Should be ok now. There's I think hardly anything opposing a "French view" or a "US view" — both governments seem to agree that the control was excessive. Submarine 23:55, 21 October 2005 (UTC)Reply[reply]

Traveling into or within the US now like going into East Germany 30 years ago[edit]

The chances are you'll not be bothered; but if,for any reason, US authorities/police target you, you can land in an anal rape jail for 10-20 years for having done nothing wrong whatsoever. Just look what they almost did to an american lawyer, Brandon Mayfield . Note his fingerprints were "100% verified" by the main FBI lab. The facts don't count in the US anymore. Neutralizer 13:53, 22 October 2005 (UTC)Reply[reply]

Getting _into_ East Germany was never the problem. But say, Neut? You ain't PaulRevere2005 redux by any chance are you? 69.23.220.138 00:28, 27 October 2005 (UTC)Reply[reply]

NPOV?[edit]

The very title of this article is POV, and is far too scant on details to be newsworthy in any credible way. -- Medude24 10:37, 22 October 2005 (PST)

I do agree. Tagging with necessary tags on your behalf. --Mrmiscellanious 18:19, 22 October 2005 (UTC)Reply[reply]
I disagree. The event was reported in the press, there was a diplomatic incident, and the US government admitted to the problem.

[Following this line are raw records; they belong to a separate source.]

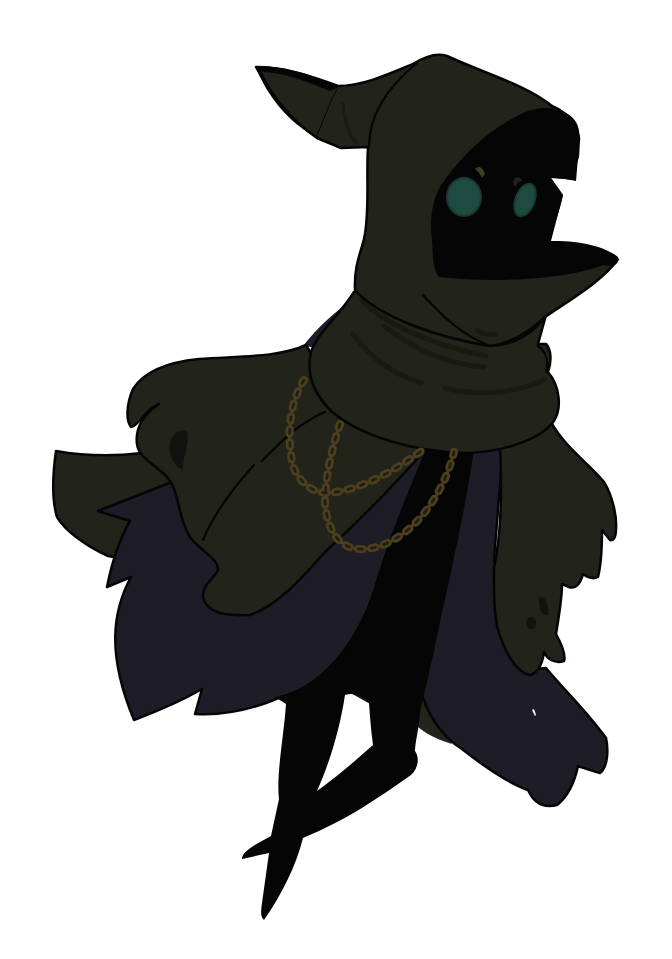
<!DOCTYPE html>
<html lang="en">
<head>
<meta charset="utf-8">
<title>Hooded figure</title>
<style>
:root {
  --paper: #ffffff;
  --cloth: #22231b;
  --cloth-shade: #191a14;
  --patch: #12130f;
  --lining: #1e1c26;
  --ink: #050505;
  --eye: #1f4a3f;
  --eye-rim: #173a32;
  --brow: #35431c;
  --brow-dim: #1d241f;
  --gold: #4c3f1d;
  --gold-gap: #1f1d16;
}
html, body { margin: 0; background: var(--paper); overflow: hidden; }
svg { display: block; width: 672px; height: 959px; }
.cloth { fill: var(--cloth); }
.lining { fill: var(--lining); }
.ink { fill: var(--ink); }
.edge { stroke: var(--ink); stroke-width: 2.5; stroke-linejoin: round; }
.line { fill: none; stroke: var(--ink); stroke-width: 2.2; stroke-linecap: round; }
.fold { fill: none; stroke: var(--cloth-shade); stroke-width: 5; stroke-linecap: round; }
.patch { fill: var(--patch); }
.links { fill: none; stroke: var(--gold); stroke-width: 8; stroke-linecap: round; stroke-dasharray: 4 9; }
.joints { fill: none; stroke: var(--gold); stroke-width: 3; }
.holes { fill: none; stroke: var(--gold-gap); stroke-width: 2.6; stroke-linecap: round; stroke-dasharray: 4 9; }
</style>
</head>
<body>
<svg viewBox="0 0 672 959" role="img" aria-label="Cloaked figure with a beaked hood, glowing green eyes and a gold chain">
  <defs>
    <g id="chain-paths">
      <path d="M304 380C290 402 286 434 293 466C301 486 316 493 327 493C360 491 396 470 424 449"/>
      <path d="M340 424C332 448 326 474 325 500C326 526 336 546 357 549C398 552 440 508 454 452"/>
    </g>
  </defs>

  <g id="cloak-back">
    <path class="cloth edge" d="M56 451C90 457 118 456 142 453L180 480L130 560L108 556C88 547 66 532 57 517C51 497 53 472 56 451Z"/>
    <path class="cloth" d="M345 690L425 670L452 744C431 738 420 729 412 722L372 705Z"/>
    <path class="lining" d="M303 346C318 327 335 311 354 299L356 318L320 348Z"/>
  </g>

  <g id="lining">
    <path class="lining edge" d="M172 482L98 511L130 521C119 540 112 562 107 587L131 577C112 612 107 655 134 720C158 711 178 703 202 689L195 714C228 716 256 708 281 697C330 684 365 630 379 575L432 446L330 440L200 470Z"/>
    <path class="lining edge" d="M468 448L503 448L494 560L525 670L546 668C564 690 585 709 606 738C609 752 607 768 600 773C592 771 584 768 578 766C575 780 570 795 557 805C541 809 533 801 528 790C505 782 481 764 462 749C440 735 426 712 421 690Z"/>
    <path d="M532 710l2-1 2 6-1 1z" fill="#fff"/>
  </g>

  <g id="body" class="ink">
    <path d="M427 446L474 450C465 510 451 572 440 622C433 657 427 682 420 712C419 730 415 742 415 751C420 758 418 769 411 775C380 797 345 821 303 838C296 866 282 894 264 920C260 917 261 910 262 903L269 853L242 859C242 853 250 847 271 836L279 799C276 775 284 735 286 704L275 697C320 690 360 640 377 579C390 532 412 484 427 446ZM345 695C340 728 330 762 317 791C338 776 355 761 373 745C371 731 370 717 369 703C361 696 354 692 345 695Z"/>
  </g>

  <g id="cape">
    <path class="cloth edge" d="M500 446L552 424C566 448 589 464 604 482C613 497 617 517 616 529C616 538 613 541 610 540L602 530C602 547 601 565 598 577C592 580 587 577 583 574C580 586 574 589 569 587L562 584C562 600 558 621 556 634C562 645 566 655 564 661C555 664 547 659 544 652C542 667 537 673 530 675C515 673 503 648 497 626C493 605 494 582 494 568C502 530 502 486 500 446Z"/>
    <path class="cloth edge" d="M306 345C278 358 237 356 199 359C169 362 145 370 133 389C126 405 126 421 131 427C139 426 143 411 159 404C143 415 135 429 137 444C139 458 153 463 166 476C180 490 177 517 190 537C202 553 219 558 218 570C214 579 203 583 203 597C207 614 227 616 250 615C277 606 301 579 325 552C360 520 395 484 428 447L345 410Z"/>
    <path class="line" d="M203 540C215 511 234 487 254 465M262 461C280 443 297 424 325 412"/>
    <path class="patch" d="M170 442C172 433 181 428 187 431C190 443 183 455 183 469C175 468 167 455 170 442Z"/>
    <path class="patch" d="M539 598C544 595 549 602 548 615C542 616 538 608 539 598Z"/>
    <ellipse class="patch" cx="531" cy="623" rx="5" ry="6"/>
  </g>

  <g id="scarf">
    <path class="cloth edge" d="M354 292C340 315 317 333 311 352C306 374 313 393 331 411C360 436 414 452 466 453C503 452 540 440 554 421C562 408 560 386 548 372C552 361 551 349 546 344L538 344L546 315L450 280Z"/>
    <path class="fold" d="M353 334C370 357 390 373 421 383M362 300C382 323 430 344 486 356M384 326C418 352 448 364 484 367M445 388C480 397 518 393 545 379"/>
    <path class="line" d="M538 346C546 352 549 361 546 372"/>
  </g>

  <g id="hood">
    <path class="cloth edge" d="M338 86C311 76 283 67 256 67C267 88 289 119 317 138L341 148L368 147C366 176 370 213 364 239C360 255 354 266 355 290C380 318 440 338 490 346C510 344 532 330 545 317C568 301 603 281 618 259L550 241L580 150C580 130 573 115 552 106C526 85 486 74 447 56C436 52 424 57 413 64C389 74 363 86 338 86Z"/>
    <path class="ink" d="M256 67C282 64 315 76 339 87L330 91C307 82 284 72 262 72C274 98 294 121 316 137C290 124 266 95 256 67Z"/>
    <path class="line" d="M338 88C328 104 324 121 316 137" style="stroke-width:1"/>
    <path class="line" d="M417 63C390 85 369 112 369 147"/>
    <path class="fold" d="M343 104C344 121 349 134 356 143" style="stroke-width:3"/>
    <path class="line" d="M423 295C442 316 462 335 490 346C516 346 536 330 546 316"/>
    <path class="fold" d="M478 331C484 335 490 335 496 334"/>
  </g>

  <g id="face">
    <path d="M580 140L578 180L551 178L563 195L551 241L618 259L660 240L640 120Z" fill="var(--paper)"/>
    <path class="ink" d="M432 240C429 217 433 195 444 181C465 151 493 127 523 113C540 106 555 107 566 113C578 119 581 130 579 146L576 181C567 179 558 178 551 178L563 195C560 211 553 226 550 241C577 240 605 246 618 257C620 264 613 268 603 265C565 280 495 283 439 277C432 268 433 254 432 240Z"/>
    <ellipse cx="464" cy="197" rx="17" ry="19" fill="var(--eye)" stroke="var(--eye-rim)" stroke-width="2"/>
    <ellipse cx="525" cy="200" rx="9.5" ry="17" transform="rotate(20 525 200)" fill="var(--eye)" stroke="var(--eye-rim)" stroke-width="2"/>
    <path d="M475 169C478 165 483 167 485 174L482 178C480 173 478 172 475 169Z" fill="var(--brow)"/>
    <path d="M513 182C514 176 520 176 522 181L518 182L515 187Z" fill="var(--brow-dim)"/>
  </g>

  <g id="chain">
    <use href="#chain-paths" class="joints"/>
    <use href="#chain-paths" class="links"/>
    <use href="#chain-paths" class="holes"/>
  </g>
</svg>
</body>
</html>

Unless of course you consider that TF1, Le Figaro etc. report not "newsworthy" stuff, but a cursory look at the Wikinews front page shows that we do report even more pointless stuff. Submarine 22:07, 22 October 2005 (UTC)Reply[reply]
  • Quite honestly, I don't give a rip what other news sources report. Just because they are reporting it doesn't mean it is automatically news worthy. As no details have surfaced, I see this as nothing more than a French government official complaining about something that could be as small as a vending machine giving him the wrong pack of gum. --Mrmiscellanious 03:58, 23 October 2005 (UTC)Reply[reply]
I agree that the title is far too biased, especially without concrete details in the story regarding what actually took place. How about something like "France protests treatment of government minister by US authorities"? --Wolfrider 00:23, 23 October 2005 (UTC)Reply[reply]
Much better, I think. --Mrmiscellanious 03:47, 23 October 2005 (UTC)Reply[reply]

I see this as nothing more than a French government official complaining about something that could be as small as a vending machine giving him the wrong pack of gum. Then why would the US government issue a statement that a mistake had been made and that they would reprimand and retrain the customs officer? Submarine 15:10, 23 October 2005 (UTC)Reply[reply]

As though comical as it may be, the government customs officer could have been a contractor ordered to fill those vending machines and perform all technical maintenence to the machine, and when it was noted that that hypothetical pack of gum was dispersed incorrectly, the supervisor went for another contractor. I know it's silly, but without details - anything is up for guesses. --Mrmiscellanious 01:56, 24 October 2005 (UTC)Reply[reply]
I seriously disagree. IMHO by definition, an official complaint by a government on the treatment of a minister is automatically newsworthy. Also, this may surprise you but usually when governments makes official complaints, it's more then a pack of gum. Also this may further surprise you, but the wrong pack of gum coming from a machine is not generally construed as mistreatment and even a politician is unlikely to ever try to claim such... Nil Einne 18:31, 26 October 2005 (UTC)Reply[reply]


For the record, the Vienna convention defines the status of diplomats (in particular, a diplomat cannot be arrested and searched). That these international conventions were broken is quite newsworthy, and quite different from "the wrong pack of gum". Rama 09:23, 4 November 2005 (UTC)Reply[reply]